Read through the data, and wherever a line holds the word "right", write that line out.
** LISTED RECORDS follows **
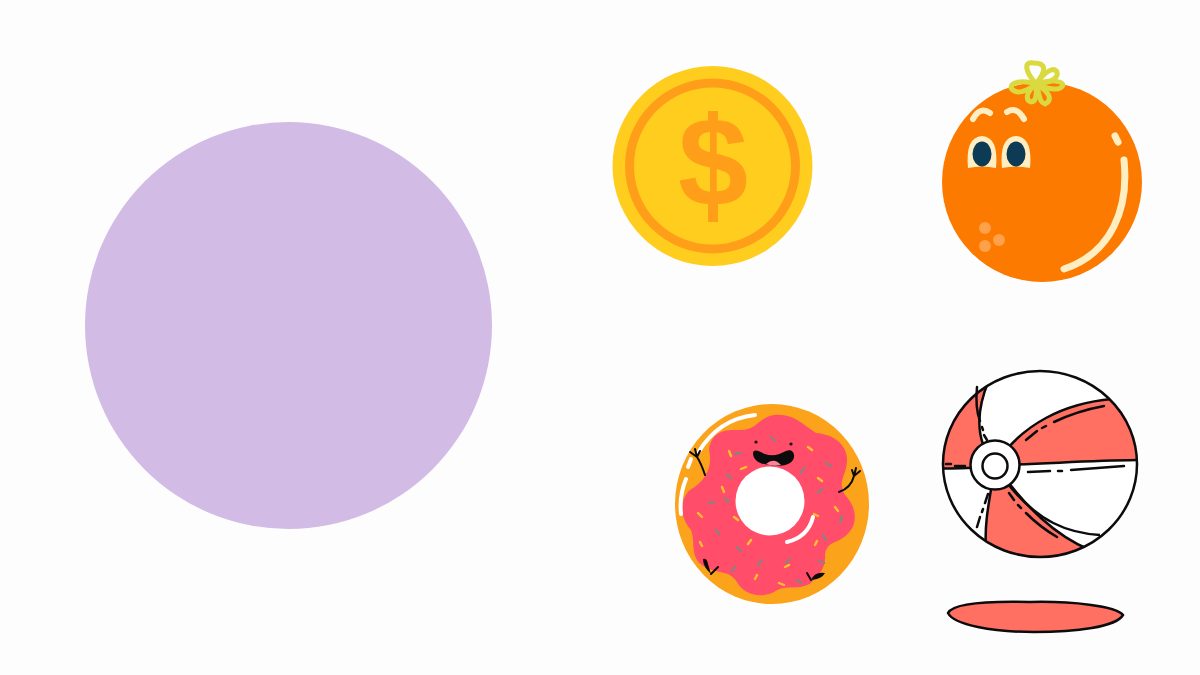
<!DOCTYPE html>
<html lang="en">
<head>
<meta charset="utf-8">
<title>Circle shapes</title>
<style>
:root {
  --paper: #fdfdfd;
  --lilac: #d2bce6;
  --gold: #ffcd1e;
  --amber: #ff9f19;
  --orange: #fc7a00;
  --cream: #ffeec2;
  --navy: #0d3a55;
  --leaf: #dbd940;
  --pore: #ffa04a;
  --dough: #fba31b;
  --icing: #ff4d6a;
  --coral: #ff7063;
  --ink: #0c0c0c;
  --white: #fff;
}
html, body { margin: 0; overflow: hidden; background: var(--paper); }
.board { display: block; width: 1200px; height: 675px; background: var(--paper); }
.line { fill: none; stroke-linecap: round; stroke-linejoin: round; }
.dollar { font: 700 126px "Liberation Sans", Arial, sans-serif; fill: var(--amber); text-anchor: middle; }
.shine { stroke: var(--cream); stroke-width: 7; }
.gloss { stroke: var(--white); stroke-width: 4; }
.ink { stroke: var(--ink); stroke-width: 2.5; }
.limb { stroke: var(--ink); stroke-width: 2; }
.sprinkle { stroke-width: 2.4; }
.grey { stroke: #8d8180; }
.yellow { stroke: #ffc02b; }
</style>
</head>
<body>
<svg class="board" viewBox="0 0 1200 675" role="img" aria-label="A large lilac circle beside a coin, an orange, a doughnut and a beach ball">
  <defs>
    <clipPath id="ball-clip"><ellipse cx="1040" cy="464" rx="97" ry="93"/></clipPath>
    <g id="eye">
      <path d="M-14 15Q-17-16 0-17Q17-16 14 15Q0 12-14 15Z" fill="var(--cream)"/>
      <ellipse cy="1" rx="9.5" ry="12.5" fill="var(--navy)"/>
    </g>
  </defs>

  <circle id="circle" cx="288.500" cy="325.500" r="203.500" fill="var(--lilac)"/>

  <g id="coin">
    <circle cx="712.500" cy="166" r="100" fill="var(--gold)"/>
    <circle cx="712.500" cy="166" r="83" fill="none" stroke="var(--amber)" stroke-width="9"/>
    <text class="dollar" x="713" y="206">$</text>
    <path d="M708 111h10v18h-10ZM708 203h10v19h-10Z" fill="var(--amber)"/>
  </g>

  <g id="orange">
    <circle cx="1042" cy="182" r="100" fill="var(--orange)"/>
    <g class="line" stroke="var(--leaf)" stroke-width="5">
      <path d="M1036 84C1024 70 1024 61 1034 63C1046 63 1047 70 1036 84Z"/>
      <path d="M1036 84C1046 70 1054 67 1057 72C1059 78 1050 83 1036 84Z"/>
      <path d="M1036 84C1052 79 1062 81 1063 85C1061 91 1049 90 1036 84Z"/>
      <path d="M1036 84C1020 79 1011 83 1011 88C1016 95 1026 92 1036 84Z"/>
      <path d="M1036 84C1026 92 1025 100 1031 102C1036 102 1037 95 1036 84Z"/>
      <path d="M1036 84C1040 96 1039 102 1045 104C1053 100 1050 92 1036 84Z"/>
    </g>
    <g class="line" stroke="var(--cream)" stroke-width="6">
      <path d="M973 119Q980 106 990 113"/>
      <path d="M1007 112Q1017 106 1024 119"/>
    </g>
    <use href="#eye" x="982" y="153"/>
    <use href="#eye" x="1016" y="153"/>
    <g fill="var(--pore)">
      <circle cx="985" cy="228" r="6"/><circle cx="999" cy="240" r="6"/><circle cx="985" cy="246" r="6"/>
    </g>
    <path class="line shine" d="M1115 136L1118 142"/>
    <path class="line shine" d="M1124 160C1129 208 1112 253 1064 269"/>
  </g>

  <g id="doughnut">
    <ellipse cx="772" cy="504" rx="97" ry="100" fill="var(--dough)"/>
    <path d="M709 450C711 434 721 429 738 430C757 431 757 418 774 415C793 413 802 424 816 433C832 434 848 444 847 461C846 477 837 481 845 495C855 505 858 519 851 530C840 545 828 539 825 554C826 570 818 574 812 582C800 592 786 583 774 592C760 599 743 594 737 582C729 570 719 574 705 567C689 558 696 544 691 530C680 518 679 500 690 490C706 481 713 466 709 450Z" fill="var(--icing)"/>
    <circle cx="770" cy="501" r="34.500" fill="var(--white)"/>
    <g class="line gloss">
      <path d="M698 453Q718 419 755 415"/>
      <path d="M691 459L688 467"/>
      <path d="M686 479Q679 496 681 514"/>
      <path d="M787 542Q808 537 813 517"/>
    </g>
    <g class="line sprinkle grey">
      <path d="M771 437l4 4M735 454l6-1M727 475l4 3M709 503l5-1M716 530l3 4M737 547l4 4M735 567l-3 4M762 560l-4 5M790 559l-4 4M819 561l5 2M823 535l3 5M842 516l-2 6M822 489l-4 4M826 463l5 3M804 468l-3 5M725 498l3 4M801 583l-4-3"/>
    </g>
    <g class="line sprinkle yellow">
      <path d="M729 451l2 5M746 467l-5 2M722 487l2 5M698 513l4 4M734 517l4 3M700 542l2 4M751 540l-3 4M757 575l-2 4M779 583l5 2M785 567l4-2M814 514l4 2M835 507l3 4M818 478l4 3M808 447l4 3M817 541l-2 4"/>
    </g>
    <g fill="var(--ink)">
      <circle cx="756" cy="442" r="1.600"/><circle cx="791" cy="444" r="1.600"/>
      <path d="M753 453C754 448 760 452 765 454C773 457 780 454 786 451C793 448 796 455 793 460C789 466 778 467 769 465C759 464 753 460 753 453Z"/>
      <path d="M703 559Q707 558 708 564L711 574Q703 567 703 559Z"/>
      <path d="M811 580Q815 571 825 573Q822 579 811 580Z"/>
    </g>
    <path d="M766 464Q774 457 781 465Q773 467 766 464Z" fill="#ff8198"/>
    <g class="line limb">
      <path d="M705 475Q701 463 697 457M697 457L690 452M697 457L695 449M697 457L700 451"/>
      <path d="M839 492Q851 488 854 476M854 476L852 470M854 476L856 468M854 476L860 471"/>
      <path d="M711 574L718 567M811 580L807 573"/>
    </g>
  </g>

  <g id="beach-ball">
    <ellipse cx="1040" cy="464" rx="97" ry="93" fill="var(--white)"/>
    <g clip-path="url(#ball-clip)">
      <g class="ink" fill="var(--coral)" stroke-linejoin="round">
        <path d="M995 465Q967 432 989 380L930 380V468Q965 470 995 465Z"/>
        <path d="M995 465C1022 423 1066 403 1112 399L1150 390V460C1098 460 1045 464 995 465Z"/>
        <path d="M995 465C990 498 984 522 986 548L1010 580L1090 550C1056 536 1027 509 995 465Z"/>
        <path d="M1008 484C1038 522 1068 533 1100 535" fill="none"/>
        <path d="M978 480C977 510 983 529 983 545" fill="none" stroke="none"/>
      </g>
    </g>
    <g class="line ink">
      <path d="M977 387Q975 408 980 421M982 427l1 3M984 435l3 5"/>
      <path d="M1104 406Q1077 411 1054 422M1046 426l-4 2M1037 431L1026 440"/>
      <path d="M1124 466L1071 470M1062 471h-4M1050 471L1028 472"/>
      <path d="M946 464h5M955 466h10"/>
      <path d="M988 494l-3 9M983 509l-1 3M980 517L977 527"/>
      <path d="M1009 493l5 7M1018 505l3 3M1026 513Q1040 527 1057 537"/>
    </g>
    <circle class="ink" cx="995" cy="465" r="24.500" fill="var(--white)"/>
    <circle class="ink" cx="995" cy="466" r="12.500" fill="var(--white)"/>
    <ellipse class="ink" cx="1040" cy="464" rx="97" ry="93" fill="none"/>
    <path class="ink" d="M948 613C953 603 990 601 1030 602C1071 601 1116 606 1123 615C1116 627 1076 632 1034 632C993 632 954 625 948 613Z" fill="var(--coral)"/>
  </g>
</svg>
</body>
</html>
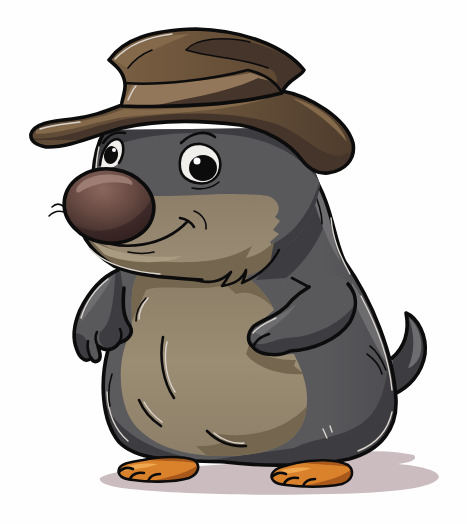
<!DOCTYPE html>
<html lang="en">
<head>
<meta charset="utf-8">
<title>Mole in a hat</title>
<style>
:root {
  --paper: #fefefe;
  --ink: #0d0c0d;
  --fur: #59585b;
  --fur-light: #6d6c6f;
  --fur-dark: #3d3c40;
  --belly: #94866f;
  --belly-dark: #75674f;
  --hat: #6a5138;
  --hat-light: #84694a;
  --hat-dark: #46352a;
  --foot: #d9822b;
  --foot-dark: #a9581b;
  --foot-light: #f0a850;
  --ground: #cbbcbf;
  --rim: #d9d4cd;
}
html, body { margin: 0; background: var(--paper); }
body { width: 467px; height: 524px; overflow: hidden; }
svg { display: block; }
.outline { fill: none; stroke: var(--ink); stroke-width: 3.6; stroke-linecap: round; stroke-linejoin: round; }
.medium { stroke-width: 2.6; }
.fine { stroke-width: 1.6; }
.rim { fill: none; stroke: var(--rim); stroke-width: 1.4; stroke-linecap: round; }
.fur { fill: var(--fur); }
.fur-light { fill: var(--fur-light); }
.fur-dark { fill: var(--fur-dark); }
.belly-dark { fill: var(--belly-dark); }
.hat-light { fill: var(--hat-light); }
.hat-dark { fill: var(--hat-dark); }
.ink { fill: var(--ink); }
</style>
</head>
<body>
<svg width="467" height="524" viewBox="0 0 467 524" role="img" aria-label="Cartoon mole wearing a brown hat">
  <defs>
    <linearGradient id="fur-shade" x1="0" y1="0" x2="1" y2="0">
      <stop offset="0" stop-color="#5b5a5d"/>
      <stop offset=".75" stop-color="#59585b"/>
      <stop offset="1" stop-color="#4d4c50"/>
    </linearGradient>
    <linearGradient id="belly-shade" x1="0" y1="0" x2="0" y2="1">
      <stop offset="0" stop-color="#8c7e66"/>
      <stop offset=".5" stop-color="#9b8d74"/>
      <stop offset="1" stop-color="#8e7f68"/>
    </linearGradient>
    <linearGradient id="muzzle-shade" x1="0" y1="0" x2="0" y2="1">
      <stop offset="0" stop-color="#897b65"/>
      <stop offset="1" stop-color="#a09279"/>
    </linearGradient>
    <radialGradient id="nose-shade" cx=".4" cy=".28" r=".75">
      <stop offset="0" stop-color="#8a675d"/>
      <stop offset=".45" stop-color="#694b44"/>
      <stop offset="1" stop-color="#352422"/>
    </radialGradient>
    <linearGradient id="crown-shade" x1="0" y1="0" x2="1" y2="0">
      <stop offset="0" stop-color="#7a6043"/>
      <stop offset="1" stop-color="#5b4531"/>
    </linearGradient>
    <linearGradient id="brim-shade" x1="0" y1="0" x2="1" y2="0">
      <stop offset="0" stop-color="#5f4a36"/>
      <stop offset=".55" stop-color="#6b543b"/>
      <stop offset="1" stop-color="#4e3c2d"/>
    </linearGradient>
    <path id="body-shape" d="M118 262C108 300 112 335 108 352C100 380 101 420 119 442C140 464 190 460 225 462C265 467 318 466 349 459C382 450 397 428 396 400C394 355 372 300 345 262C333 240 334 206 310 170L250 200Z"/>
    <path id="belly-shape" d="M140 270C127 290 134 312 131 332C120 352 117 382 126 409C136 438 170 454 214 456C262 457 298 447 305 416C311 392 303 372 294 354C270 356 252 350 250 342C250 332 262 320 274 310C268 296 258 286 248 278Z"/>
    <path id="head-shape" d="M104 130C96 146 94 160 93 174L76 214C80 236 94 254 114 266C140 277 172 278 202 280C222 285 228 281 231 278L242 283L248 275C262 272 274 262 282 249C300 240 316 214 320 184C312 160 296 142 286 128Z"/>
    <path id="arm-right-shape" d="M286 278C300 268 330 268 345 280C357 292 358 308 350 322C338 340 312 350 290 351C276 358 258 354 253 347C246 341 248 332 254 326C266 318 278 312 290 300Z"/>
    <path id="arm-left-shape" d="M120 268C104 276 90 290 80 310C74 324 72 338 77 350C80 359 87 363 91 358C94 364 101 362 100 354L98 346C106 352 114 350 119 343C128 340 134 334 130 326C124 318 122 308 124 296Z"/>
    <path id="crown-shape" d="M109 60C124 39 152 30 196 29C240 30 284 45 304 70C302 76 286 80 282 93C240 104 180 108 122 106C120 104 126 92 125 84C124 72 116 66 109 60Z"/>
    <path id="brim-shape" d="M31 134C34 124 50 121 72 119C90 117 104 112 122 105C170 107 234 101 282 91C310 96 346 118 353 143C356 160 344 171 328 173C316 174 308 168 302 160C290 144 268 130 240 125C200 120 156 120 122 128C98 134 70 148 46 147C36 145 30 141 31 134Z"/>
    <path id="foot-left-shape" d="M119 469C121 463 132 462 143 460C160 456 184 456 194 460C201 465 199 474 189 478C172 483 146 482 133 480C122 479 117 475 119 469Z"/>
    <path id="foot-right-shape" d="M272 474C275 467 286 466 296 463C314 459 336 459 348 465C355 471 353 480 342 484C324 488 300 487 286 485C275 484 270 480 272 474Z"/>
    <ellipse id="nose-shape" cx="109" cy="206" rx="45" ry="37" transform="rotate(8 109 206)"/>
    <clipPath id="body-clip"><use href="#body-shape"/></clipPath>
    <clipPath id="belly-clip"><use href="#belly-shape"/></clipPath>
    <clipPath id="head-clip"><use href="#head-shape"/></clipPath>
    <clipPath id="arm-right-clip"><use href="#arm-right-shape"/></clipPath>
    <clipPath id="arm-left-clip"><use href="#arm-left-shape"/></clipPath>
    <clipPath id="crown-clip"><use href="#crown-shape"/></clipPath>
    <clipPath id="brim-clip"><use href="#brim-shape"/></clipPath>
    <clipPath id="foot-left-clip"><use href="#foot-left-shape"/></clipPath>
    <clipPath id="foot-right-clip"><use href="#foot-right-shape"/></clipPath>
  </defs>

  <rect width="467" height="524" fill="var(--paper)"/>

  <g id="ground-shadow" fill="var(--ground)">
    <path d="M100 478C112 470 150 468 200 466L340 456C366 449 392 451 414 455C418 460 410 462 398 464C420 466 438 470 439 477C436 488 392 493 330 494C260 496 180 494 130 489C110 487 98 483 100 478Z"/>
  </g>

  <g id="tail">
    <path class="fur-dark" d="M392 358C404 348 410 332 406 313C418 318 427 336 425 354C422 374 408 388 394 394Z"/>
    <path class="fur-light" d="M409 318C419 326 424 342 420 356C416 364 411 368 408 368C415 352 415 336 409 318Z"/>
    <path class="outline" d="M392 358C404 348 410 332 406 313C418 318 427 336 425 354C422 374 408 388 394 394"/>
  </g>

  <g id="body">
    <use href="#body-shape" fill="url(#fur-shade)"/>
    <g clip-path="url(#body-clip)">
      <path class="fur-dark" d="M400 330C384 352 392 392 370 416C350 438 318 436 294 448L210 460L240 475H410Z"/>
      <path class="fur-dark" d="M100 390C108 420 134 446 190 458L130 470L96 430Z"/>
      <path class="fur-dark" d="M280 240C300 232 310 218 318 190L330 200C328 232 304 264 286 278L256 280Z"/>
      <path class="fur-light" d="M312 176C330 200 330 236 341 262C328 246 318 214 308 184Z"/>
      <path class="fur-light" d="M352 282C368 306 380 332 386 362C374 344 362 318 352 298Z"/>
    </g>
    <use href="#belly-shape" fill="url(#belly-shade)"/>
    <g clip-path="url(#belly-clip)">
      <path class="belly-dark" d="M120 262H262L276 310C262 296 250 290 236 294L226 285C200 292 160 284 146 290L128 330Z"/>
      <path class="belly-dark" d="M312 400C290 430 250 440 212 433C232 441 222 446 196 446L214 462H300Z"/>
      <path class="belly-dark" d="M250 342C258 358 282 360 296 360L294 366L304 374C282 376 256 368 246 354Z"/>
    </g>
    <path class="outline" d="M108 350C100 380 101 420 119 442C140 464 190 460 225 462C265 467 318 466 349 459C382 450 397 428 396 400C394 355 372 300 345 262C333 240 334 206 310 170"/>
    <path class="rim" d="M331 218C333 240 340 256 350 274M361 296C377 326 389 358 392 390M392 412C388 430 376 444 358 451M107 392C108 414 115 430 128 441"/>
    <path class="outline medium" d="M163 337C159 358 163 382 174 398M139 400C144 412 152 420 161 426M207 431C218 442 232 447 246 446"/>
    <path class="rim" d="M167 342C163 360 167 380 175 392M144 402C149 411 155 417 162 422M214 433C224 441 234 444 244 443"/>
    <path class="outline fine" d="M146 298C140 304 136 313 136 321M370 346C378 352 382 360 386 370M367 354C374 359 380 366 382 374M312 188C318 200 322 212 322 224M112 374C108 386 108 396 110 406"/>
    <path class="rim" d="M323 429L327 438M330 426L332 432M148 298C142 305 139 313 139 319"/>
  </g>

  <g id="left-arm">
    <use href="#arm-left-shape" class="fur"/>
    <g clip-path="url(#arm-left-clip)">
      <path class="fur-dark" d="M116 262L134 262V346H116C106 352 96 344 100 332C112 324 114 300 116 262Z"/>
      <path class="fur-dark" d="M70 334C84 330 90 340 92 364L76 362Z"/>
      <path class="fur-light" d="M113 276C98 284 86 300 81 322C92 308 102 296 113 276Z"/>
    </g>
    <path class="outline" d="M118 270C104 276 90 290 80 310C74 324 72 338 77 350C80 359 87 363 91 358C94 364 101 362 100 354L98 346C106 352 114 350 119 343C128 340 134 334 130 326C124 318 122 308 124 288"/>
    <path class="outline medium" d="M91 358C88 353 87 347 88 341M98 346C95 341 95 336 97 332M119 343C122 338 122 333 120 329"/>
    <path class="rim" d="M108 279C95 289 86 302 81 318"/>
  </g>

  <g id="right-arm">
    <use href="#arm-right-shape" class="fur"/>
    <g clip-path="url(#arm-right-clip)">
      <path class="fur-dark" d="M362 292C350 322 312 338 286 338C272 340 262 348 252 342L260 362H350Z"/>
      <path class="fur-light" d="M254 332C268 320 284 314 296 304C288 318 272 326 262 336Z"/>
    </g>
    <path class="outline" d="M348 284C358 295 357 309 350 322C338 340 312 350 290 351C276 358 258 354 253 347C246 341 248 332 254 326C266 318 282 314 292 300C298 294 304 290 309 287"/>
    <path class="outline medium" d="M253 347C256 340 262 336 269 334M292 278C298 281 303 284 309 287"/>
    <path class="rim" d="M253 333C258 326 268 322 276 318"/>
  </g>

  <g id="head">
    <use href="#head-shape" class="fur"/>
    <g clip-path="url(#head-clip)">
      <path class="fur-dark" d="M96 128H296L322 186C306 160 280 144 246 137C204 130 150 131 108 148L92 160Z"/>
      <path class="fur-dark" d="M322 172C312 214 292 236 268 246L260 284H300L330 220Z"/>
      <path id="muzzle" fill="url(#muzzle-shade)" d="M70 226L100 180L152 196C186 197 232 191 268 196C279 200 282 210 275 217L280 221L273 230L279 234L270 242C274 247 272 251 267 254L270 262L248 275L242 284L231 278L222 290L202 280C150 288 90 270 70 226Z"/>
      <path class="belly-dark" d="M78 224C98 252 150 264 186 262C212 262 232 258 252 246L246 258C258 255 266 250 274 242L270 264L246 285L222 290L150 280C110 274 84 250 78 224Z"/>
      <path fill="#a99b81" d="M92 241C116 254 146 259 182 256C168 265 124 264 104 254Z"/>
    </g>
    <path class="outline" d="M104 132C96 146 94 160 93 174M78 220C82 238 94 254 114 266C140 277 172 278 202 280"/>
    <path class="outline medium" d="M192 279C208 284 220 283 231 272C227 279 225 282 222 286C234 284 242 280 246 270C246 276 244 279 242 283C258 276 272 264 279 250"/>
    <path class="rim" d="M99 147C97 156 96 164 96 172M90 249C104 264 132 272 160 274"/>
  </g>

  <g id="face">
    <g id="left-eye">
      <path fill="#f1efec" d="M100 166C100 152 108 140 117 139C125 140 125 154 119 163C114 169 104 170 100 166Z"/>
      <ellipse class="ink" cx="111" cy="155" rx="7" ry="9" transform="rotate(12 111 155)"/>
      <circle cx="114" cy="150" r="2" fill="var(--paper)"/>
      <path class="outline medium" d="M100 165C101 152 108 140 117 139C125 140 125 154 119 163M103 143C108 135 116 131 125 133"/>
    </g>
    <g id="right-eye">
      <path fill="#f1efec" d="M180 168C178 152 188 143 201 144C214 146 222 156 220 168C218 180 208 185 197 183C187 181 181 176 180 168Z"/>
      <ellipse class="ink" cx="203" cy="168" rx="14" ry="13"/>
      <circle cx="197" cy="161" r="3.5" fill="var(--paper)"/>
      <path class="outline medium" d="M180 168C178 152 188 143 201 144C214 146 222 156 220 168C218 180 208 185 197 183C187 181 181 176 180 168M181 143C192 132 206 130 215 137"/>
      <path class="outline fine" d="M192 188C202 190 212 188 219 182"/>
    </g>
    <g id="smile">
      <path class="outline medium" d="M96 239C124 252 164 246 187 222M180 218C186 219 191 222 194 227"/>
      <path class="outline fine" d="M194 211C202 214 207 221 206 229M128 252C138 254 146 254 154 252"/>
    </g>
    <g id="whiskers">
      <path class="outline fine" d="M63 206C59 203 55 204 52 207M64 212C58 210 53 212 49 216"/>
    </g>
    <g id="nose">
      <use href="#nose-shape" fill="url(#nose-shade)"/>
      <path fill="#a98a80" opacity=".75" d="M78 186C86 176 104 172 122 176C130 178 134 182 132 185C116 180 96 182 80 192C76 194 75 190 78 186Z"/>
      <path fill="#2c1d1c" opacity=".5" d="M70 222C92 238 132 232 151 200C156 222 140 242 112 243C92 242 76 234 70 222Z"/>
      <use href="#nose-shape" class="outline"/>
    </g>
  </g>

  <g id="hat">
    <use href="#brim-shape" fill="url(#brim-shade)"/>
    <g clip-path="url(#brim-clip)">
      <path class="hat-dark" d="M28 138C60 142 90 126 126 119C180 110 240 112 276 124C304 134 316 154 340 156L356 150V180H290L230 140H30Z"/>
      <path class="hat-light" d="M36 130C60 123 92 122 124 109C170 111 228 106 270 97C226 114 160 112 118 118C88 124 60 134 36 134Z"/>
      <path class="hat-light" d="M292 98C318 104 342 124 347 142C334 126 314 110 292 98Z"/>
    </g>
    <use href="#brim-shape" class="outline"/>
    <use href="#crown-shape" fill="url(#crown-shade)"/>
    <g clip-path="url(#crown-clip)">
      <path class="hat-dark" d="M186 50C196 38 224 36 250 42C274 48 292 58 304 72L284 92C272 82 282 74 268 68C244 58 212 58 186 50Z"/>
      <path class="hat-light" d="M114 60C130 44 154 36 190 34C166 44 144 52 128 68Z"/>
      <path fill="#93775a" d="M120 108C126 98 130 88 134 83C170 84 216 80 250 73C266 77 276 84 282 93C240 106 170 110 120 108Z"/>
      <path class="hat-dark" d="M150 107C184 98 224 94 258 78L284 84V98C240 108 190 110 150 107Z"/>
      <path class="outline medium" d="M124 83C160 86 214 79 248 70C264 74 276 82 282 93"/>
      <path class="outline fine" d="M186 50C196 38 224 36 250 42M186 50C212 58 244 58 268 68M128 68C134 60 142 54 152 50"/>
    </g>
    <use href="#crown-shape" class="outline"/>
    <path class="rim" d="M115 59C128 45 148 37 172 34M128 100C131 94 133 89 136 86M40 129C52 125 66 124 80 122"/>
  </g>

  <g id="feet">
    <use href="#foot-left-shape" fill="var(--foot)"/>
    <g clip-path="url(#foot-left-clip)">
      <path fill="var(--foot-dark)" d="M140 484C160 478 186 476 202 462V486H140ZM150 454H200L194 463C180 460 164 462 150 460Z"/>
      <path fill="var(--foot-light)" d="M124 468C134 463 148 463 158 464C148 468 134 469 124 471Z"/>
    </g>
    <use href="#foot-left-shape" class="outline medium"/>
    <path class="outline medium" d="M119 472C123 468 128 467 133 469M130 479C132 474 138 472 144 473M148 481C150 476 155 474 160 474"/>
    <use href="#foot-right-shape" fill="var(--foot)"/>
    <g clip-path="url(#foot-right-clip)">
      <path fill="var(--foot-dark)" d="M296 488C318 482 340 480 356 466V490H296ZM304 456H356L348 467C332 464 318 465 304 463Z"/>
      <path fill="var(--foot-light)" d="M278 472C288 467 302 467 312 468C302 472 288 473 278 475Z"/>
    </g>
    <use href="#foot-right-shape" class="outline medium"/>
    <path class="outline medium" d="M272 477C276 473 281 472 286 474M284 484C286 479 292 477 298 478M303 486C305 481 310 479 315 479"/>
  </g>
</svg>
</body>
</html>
** End of LISTED RECORDS **
(TASK SOLUTION):
    <path id="arm-right-shape" d="M286 278C300 268 330 268 345 280C357 292 358 308 350 322C338 340 312 350 290 351C276 358 258 354 253 347C246 341 248 332 254 326C266 318 278 312 290 300Z"/>
    <path id="foot-right-shape" d="M272 474C275 467 286 466 296 463C314 459 336 459 348 465C355 471 353 480 342 484C324 488 300 487 286 485C275 484 270 480 272 474Z"/>
    <clipPath id="arm-right-clip"><use href="#arm-right-shape"/></clipPath>
    <clipPath id="foot-right-clip"><use href="#foot-right-shape"/></clipPath>
  <g id="right-arm">
    <use href="#arm-right-shape" class="fur"/>
    <g clip-path="url(#arm-right-clip)">
    <g id="right-eye">
    <use href="#foot-right-shape" fill="var(--foot)"/>
    <g clip-path="url(#foot-right-clip)">
    <use href="#foot-right-shape" class="outline medium"/>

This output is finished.